DENIAL OR REJECTION OF CLAIM

A Denial or Rejection of Claim occurs when an insurance company refuses to pay for the cost of health care claimed for.

There are a couple of reasons why this could happen:

  • Non-Disclosure: This means that the insurance providers did not receive all the information they needed to pay out on a claim. For example, you could have failed to supply all the relevant documents, or could have left out vital information about pre-existing medical conditions when taking out the policy.
  • Conditions not met: This is when the event of the claim wasn’t covered by the insurance policy in the first place. For example, a basic private medical insurance policy that covered in-patient treatment only would likely deny or reject a claim for the cost of seeing a private GP.
REFERRAL

A referral is a written order from your GP to go and see a specialist or consultant, or to undergo medical tests and treatments. It’s their way of agreeing you need additional care and attention, and confirming they’re happy for you to go ahead.

Most health insurance policies would need you to obtain a referral in the first instance, in order for your plan to ‘kick in’ and start providing cover.

RENEWAL

A renewal is when you extend your insurance policy beyond it’s original term. Typically, health insurance policies have annual renewals, which means that at the same time every year you have the choice to extend and renew your existing policy, or to change to a different policy.

Your insurance premiums can increase at renewal, which is why we always recommend talking to your Chase Templeton advisor to make sure your current policy is still the best fit for you.

RESIDENT OF THE UNITED KINGDOM

To be classed by health insurers as a ‘Resident of the United Kingdom’, you must legally live in the UK for at least 40 weeks in any 52 week period.

RISK

Insurance is all about risk.

For your insurance provider, risk represents the chance that they will make a profit or a loss on offering to protect you. Risk is how your insurance premiums are calculated – the more likely you are to claim on medical costs, the more risk you pose and the higher your premiums are, to offset that potential cost. Risk is the reason insurance companies are interested in whether you have any pre-existing medical conditions.

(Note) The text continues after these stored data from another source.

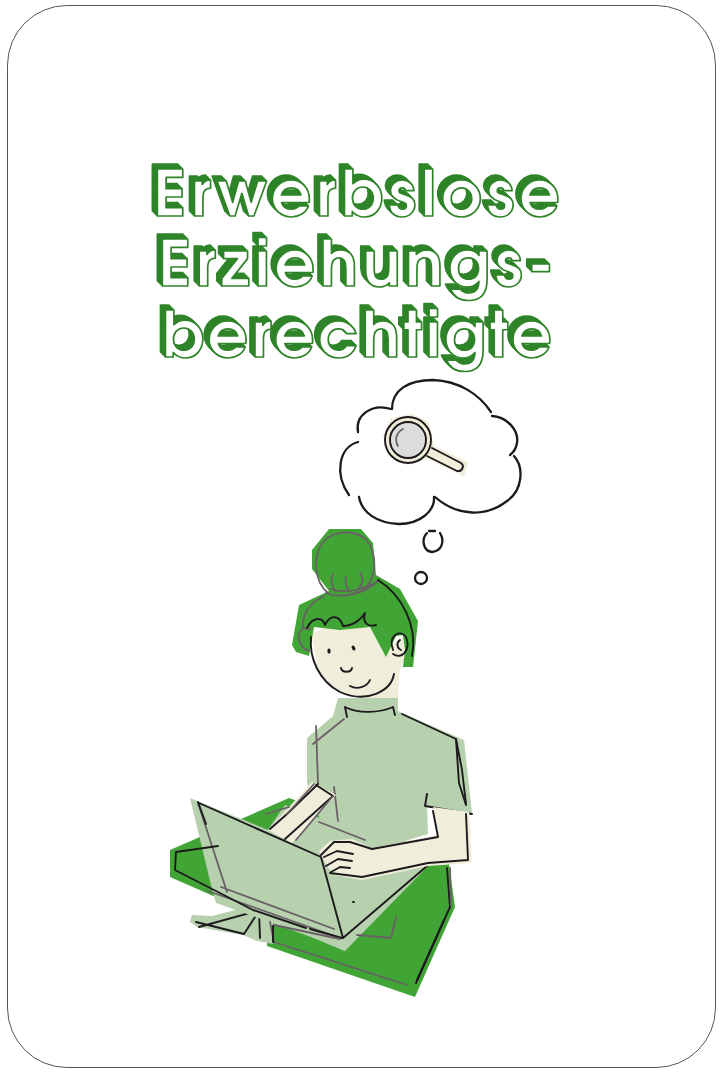
<!DOCTYPE html>
<html lang="de">
<head>
<meta charset="utf-8">
<title>Erwerbslose Erziehungsberechtigte</title>
<style>
:root{--paper:#fff;--title:#2f8429;--green:#41a535;--sage:#b7d1ae;--skin:#f0eedb;--glass:#dcdcdc;--ink:#1c1a1c;--soft-ink:#6a5f66;--frame:#555}
*{box-sizing:border-box;margin:0;padding:0}
html,body{width:720px;height:1075px;overflow:hidden;background:var(--paper)}
.card{position:relative;width:720px;height:1075px}
.frame{position:absolute;left:7px;top:5px;width:709px;height:1063px;border:1px solid var(--frame);border-radius:60px}
.title,.illustration{position:absolute;left:0;top:0;width:720px;height:1075px}
.title svg,.illustration{display:block}
.lettering{font:700 64px "TeX Gyre Adventor","Lato",sans-serif}
.depth{fill:var(--title);stroke:var(--title);stroke-width:1.6;stroke-linejoin:round}
.front{fill:var(--paper);stroke:var(--title);stroke-width:1.7;stroke-linejoin:round}
.green{fill:var(--green)}
.sage{fill:var(--sage)}
.skin{fill:var(--skin)}
.ink{fill:none;stroke:var(--ink);stroke-width:1.9;stroke-linecap:round;stroke-linejoin:round}
.soft{fill:none;stroke:var(--soft-ink);stroke-width:1.8;stroke-linecap:round;stroke-linejoin:round}
.bold{stroke-width:2.3}
</style>
</head>
<body>
<main class="card">
<div class="frame"></div>
<h1 class="title">
<svg width="720" height="1075" viewBox="0 0 720 1075">
<defs>
<g id="words" class="lettering">
<text x="153" y="216" textLength="407" lengthAdjust="spacing">Erwerbslose</text>
<text x="158" y="286" textLength="396" lengthAdjust="spacing">Erziehungs-</text>
<text x="162" y="357" textLength="390" lengthAdjust="spacing">berechtigte</text>
</g>
</defs>
<g class="depth">
<use href="#words" x="-5" y="-5"/>
<use href="#words" x="-4" y="-4"/>
<use href="#words" x="-3" y="-3"/>
<use href="#words" x="-2" y="-2"/>
<use href="#words" x="-1" y="-1"/>
</g>
<use href="#words" class="front"/>
</svg>
</h1>

<svg class="illustration" width="720" height="1075" viewBox="0 0 720 1075" role="img" aria-label="Frau sitzt mit Laptop im Schneidersitz und denkt an eine Lupe">
<g id="thought">
<g class="ink bold">
<path d="M349 495C334 474 339 447 358 442"/>
<path d="M358 432C355 415 372 403 391 409"/>
<path d="M392 409C392 390 408 380 433 380C459 381 479 394 491 412"/>
<path d="M492 416C508 417 519 431 517 443C516 449 514 452 510 455"/>
<path d="M514 456C524 467 523 490 507 501C487 517 458 517 435 497"/>
<path d="M434 497C435 511 420 524 399 524C377 523 362 513 359 497"/>
<path d="M427 533C421 539 423 551 432 552C442 551 445 541 440 533M429 531L435 531"/>
<circle cx="421" cy="578" r="6"/>
</g>
<g id="magnifier">
<polygon class="skin" points="391,418 412,414 429,422 434,446 468,462 464,477 428,459 407,465 388,456 383,436"/>
<circle cx="408" cy="440" r="18" fill="var(--glass)"/>
<circle class="ink" cx="408" cy="440" r="23"/>
<circle class="ink" cx="408" cy="440" r="18"/>
<path class="soft" d="M398 446C394 439 397 432 403 429"/>
<path class="ink" d="M432 448L461 463C465 466 462 472 457 471L427 456"/>
</g>
</g>

<g id="legs">
<polygon class="green" points="170,850 289,798 400,838 449,864 455,907 415,997 267,946 268,920 170,877"/>
</g>

<g id="foot">
<polygon class="sage" points="190,922 192,915 212,916 243,908 273,921 273,944 257,941 243,935 197,927"/>
<path class="ink" d="M196 922L244 934M199 927L257 911M244 934L259 911L260 938"/>
</g>

<g id="head">
<polygon class="skin" points="311,634 330,625 372,624 392,645 407,634 407,655 400,668 398,698 365,698 340,692 319,674"/>
<polygon class="green" points="329,529 361,529 373,543 376,575 400,589 418,621 413,667 403,667 405,650 403,635 396,636 386,657 370,627 340,630 314,627 309,656 296,652 292,645 299,605 329,591 312,569 312,550"/>
<g class="soft">
<path d="M328 593C314 582 312 554 324 541C337 528 362 530 370 545C378 562 375 583 360 592"/>
<path d="M326 593C341 599 365 594 379 580M330 589C343 593 356 592 371 584M333 574C329 582 333 588 336 592M346 577C344 584 347 588 350 592M360 573C365 580 361 587 356 591"/>
<path d="M324 596C308 604 302 616 303 628M303 628C295 636 299 647 309 651M303 628L310 629"/>
</g>
<g class="ink">
<path d="M378 580C402 595 418 626 412 656"/>
<path d="M307 628C313 616 323 617 325 625C331 613 340 616 343 626C354 626 362 618 365 613C362 624 369 627 376 625"/>
<path d="M311 637C309 658 319 681 340 692C367 704 391 691 394 674"/>
<path d="M393 650C388 637 399 628 406 637C411 650 402 660 393 654M400 640C396 643 397 648 401 650"/>
<path d="M341 668C342 673 351 673 352 668M350 686C357 690 367 687 370 680"/>
<path d="M329 650L329 652M353 647L354 649" stroke-width="3"/>
</g>
</g>

<g id="torso">
<polygon class="sage" points="338,698 398,698 398,711 464,740 472,813 427,806 428,834 395,844 322,825 307,783 307,738 333,716"/>
<g class="ink">
<path d="M345 707C358 714 380 713 393 707M345 707L347 717M393 707L395 715M402 714L456 739L462 770L466 804"/>
<path d="M456 739L459 783L466 805M427 794L425 806L472 814"/>
</g>
<path class="soft" d="M344 719L313 744M316 726L318 783M334 787L338 821"/>
</g>

<g id="laptop">
<polygon class="sage" points="285,805 330,822 395,843 428,838 428,866 345,951 311,936 240,870"/>
<polygon class="sage" points="190,798 319,851 343,939 345,951 311,937 216,903 211,885"/>
<path class="ink" d="M199 803L321 857L343 938L427 866"/>
<path class="soft" d="M198 803L227 892M221 887L334 929M319 822L365 840M208 891L340 938"/>
<path class="ink" d="M198 802L206 824M310 929L342 938M353 902L354 902"/>
</g>

<g id="arms">
<polygon class="skin" points="268,830 312,782 336,795 292,843"/>
<path class="ink" d="M270 829L287 814L318 784M316 785L333 796L285 839"/>
<path class="soft" d="M287 814L314 784M333 796L296 840"/>
<polygon class="skin" points="319,851 330,841 352,839 372,848 437,835 433,807 469,812 472,863 428,866 362,880 334,875 327,866"/>
<g class="ink">
<path d="M433 811L438 837L372 849L350 842L334 842L321 855"/>
<path d="M466 814L468 860L428 863L362 877L330 873"/>
<path d="M324 857L337 851L353 854M326 866L338 859L352 861M331 872L340 867L350 868"/>
</g>
</g>

<g id="leg-lines">
<path class="ink" d="M176 852L218 846M176 852L175 870L253 910L306 928M447 868L450 907L416 983"/>
<path class="soft" d="M266 814L289 807M270 922L274 942L407 985M274 925L340 939M357 935L391 938L396 917M450 868L451 905"/>
<path class="ink" d="M273 926L273 942M444 920L417 980"/>
</g>
</svg>
</main>
</body>
</html>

For you, risk represents the probabilities of medical complications or side effects. It can also be the probability of getting ill because of your lifestyle – for example if you smoke you have a higher risk of developing cancer or lung diseases.